• **ACTION ITEM**
The response must contain every line from the records below that has "return".

• **RECORDED INFORMATION**
--------------------------------
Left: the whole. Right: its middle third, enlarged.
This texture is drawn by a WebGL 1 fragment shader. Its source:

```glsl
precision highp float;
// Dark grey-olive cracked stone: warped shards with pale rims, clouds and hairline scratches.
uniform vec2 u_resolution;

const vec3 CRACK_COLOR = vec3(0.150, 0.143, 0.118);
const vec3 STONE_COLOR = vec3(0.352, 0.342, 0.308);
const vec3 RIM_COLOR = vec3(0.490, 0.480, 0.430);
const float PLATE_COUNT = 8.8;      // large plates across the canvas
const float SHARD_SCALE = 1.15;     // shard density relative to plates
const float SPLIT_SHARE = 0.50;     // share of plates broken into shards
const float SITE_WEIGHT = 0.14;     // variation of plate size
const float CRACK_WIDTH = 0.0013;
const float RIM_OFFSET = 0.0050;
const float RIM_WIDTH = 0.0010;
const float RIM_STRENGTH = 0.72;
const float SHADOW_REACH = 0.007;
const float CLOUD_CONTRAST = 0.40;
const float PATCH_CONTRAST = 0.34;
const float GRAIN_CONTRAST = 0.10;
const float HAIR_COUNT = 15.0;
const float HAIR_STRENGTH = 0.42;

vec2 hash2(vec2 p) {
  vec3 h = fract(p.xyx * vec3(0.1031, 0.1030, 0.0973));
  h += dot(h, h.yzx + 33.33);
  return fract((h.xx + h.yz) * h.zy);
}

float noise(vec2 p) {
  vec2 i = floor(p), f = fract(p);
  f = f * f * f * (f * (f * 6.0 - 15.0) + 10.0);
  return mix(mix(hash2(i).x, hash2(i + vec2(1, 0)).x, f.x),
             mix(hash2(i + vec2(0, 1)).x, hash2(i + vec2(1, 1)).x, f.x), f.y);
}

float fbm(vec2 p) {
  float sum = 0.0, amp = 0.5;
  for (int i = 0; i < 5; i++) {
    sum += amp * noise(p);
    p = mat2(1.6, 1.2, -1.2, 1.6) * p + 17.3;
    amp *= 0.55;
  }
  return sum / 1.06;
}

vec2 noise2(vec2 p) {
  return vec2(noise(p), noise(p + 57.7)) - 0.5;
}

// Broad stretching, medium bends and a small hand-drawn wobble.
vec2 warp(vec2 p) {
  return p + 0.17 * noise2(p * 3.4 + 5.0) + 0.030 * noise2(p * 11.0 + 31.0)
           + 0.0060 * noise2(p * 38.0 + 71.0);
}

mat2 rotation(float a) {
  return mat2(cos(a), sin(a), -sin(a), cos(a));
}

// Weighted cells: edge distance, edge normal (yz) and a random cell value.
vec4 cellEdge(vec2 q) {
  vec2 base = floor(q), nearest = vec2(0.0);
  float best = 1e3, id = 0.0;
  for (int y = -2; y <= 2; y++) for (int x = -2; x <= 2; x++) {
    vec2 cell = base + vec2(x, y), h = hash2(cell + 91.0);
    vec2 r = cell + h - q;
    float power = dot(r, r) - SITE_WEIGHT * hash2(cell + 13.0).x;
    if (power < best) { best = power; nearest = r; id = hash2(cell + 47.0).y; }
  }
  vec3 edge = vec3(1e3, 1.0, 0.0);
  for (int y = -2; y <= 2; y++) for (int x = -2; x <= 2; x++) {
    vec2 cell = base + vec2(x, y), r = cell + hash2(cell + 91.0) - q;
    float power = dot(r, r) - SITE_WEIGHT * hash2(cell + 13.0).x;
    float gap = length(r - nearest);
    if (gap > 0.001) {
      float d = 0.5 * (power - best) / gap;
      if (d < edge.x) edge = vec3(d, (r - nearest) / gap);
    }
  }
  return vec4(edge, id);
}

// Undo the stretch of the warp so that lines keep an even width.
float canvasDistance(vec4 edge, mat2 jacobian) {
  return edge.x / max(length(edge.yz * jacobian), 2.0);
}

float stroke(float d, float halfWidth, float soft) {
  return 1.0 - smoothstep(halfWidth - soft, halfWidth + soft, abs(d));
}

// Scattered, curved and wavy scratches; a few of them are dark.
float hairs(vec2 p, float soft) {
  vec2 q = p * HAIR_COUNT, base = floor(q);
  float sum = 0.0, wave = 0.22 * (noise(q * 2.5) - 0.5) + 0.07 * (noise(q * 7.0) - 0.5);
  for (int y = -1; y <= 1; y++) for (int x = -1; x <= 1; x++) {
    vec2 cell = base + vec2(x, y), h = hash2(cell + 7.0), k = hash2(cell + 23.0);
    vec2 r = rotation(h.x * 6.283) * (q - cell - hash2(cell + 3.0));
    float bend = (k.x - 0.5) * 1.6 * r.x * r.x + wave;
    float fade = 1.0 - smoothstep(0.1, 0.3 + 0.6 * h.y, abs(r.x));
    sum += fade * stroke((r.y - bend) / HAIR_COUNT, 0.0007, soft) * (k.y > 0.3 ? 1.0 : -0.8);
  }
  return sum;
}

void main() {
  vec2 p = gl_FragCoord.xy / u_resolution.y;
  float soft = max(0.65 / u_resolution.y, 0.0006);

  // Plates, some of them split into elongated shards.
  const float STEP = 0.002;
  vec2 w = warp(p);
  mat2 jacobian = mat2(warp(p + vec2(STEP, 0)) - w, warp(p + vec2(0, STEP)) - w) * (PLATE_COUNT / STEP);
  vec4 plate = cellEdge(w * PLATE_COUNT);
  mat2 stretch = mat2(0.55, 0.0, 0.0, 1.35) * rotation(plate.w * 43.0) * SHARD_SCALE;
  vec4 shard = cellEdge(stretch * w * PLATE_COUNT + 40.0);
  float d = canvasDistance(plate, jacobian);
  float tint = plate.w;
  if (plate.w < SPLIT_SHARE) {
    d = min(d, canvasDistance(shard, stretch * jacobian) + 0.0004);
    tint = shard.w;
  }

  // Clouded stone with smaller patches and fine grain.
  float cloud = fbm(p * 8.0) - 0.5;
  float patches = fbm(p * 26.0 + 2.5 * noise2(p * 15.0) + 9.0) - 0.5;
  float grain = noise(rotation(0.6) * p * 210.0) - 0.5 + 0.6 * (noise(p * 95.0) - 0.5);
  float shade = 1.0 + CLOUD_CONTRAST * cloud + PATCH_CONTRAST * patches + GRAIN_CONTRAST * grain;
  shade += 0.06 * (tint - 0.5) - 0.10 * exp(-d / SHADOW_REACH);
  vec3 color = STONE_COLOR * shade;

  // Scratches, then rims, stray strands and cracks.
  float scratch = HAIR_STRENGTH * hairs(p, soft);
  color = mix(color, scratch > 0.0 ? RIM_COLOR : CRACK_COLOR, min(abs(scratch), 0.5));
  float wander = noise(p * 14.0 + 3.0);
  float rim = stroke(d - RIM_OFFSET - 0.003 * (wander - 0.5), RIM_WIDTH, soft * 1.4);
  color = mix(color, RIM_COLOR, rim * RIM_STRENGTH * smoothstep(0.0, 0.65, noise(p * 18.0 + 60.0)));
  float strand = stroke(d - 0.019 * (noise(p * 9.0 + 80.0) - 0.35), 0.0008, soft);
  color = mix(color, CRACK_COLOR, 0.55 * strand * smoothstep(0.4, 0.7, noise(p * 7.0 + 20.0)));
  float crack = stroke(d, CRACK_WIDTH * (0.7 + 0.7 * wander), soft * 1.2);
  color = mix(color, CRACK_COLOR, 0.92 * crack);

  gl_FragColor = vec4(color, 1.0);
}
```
--------------------------------
• **ANSWER TO THE PROBLEM**
  return fract((h.xx + h.yz) * h.zy);
  return mix(mix(hash2(i).x, hash2(i + vec2(1, 0)).x, f.x),
  return sum / 1.06;
  return vec2(noise(p), noise(p + 57.7)) - 0.5;
  return p + 0.17 * noise2(p * 3.4 + 5.0) + 0.030 * noise2(p * 11.0 + 31.0)
  return mat2(cos(a), sin(a), -sin(a), cos(a));
  return vec4(edge, id);
  return edge.x / max(length(edge.yz * jacobian), 2.0);
  return 1.0 - smoothstep(halfWidth - soft, halfWidth + soft, abs(d));
  return sum;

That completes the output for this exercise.